Aim of the exercise
Where the line containing "position: absolute; left: var(--x);" appears, end your copy; everything from the first line of the records below up to and including it must be reproduced exactly.

-- Opening Marker --

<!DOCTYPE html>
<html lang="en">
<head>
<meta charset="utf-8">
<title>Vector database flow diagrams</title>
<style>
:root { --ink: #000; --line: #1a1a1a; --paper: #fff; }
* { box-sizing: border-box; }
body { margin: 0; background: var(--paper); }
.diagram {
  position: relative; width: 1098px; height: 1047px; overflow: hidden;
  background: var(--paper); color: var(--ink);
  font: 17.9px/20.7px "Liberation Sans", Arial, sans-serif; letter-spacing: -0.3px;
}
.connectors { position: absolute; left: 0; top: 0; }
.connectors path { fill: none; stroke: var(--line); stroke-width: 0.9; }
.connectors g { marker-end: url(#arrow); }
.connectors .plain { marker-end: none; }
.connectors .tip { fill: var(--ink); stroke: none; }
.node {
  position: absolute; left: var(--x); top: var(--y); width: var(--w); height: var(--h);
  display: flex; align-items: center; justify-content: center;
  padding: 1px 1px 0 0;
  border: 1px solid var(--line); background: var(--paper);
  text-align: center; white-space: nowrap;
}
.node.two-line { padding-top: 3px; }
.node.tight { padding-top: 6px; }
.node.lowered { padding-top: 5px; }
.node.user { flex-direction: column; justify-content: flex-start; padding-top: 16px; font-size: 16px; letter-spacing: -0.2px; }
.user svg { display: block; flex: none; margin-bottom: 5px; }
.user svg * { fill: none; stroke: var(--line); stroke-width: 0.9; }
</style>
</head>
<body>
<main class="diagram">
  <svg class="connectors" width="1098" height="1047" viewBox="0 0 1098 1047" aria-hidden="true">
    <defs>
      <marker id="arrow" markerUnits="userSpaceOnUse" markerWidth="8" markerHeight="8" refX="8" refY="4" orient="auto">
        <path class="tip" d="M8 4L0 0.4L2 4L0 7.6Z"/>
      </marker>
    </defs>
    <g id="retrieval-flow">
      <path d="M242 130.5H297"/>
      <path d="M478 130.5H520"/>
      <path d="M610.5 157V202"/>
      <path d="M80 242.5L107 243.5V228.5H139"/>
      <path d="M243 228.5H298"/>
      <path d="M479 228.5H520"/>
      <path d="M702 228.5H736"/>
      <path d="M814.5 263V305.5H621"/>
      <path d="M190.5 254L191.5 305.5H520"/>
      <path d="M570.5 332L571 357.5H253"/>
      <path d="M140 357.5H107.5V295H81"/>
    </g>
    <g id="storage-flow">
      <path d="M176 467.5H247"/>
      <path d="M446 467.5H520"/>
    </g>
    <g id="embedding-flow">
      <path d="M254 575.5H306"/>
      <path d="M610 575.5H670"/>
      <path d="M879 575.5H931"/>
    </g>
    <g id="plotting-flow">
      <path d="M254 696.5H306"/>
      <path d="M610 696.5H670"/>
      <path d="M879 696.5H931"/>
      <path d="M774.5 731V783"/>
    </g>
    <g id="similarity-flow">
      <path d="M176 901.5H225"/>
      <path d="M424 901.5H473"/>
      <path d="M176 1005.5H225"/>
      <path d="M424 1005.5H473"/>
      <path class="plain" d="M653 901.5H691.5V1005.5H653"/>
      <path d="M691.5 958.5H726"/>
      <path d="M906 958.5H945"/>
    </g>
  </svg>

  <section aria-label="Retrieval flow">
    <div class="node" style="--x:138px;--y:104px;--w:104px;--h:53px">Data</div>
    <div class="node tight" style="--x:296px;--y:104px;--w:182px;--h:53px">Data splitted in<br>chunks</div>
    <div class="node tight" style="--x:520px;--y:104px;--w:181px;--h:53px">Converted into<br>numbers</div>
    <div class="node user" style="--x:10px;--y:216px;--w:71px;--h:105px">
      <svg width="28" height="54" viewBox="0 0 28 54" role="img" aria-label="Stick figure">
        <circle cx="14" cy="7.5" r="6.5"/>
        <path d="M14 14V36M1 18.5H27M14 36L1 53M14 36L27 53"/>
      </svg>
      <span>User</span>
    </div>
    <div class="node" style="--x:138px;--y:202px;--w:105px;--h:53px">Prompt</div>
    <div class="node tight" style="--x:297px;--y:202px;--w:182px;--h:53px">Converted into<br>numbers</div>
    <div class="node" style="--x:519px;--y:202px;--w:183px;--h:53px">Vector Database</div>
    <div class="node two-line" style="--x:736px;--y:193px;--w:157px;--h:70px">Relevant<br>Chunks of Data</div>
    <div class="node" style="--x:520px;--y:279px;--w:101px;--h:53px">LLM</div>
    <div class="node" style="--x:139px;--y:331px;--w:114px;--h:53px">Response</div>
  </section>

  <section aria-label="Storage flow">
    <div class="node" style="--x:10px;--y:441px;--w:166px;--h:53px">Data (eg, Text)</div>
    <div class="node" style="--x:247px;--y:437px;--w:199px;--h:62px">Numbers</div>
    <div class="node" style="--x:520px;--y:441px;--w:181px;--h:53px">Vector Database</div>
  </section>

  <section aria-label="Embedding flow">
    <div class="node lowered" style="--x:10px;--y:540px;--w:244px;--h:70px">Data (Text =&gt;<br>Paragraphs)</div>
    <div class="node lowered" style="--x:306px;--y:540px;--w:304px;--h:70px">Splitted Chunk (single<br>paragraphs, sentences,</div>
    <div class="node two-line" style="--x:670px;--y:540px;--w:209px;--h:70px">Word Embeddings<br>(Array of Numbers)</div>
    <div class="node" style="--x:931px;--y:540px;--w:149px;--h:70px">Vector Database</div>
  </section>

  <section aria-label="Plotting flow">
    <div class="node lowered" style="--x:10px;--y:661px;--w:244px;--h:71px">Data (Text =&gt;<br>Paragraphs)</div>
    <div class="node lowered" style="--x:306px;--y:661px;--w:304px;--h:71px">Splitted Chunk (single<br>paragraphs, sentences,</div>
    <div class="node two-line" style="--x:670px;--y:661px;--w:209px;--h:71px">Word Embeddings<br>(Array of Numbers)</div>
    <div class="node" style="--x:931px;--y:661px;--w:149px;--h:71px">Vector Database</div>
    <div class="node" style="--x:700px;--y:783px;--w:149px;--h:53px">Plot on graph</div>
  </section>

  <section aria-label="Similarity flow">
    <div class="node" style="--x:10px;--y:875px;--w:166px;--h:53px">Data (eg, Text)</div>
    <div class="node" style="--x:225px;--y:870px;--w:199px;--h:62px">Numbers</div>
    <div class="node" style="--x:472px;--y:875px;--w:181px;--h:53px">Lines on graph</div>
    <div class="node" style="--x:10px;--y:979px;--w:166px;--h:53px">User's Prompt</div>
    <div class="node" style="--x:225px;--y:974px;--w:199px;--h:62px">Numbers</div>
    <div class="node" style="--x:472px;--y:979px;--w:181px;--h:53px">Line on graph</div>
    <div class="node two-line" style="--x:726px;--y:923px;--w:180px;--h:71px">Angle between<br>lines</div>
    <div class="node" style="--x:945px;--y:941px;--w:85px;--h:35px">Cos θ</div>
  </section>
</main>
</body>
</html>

-- Closing Marker --

Completed task
<!DOCTYPE html>
<html lang="en">
<head>
<meta charset="utf-8">
<title>Vector database flow diagrams</title>
<style>
:root { --ink: #000; --line: #1a1a1a; --paper: #fff; }
* { box-sizing: border-box; }
body { margin: 0; background: var(--paper); }
.diagram {
  position: relative; width: 1098px; height: 1047px; overflow: hidden;
  background: var(--paper); color: var(--ink);
  font: 17.9px/20.7px "Liberation Sans", Arial, sans-serif; letter-spacing: -0.3px;
}
.connectors { position: absolute; left: 0; top: 0; }
.connectors path { fill: none; stroke: var(--line); stroke-width: 0.9; }
.connectors g { marker-end: url(#arrow); }
.connectors .plain { marker-end: none; }
.connectors .tip { fill: var(--ink); stroke: none; }
.node {
  position: absolute; left: var(--x); top: var(--y); width: var(--w); height: var(--h);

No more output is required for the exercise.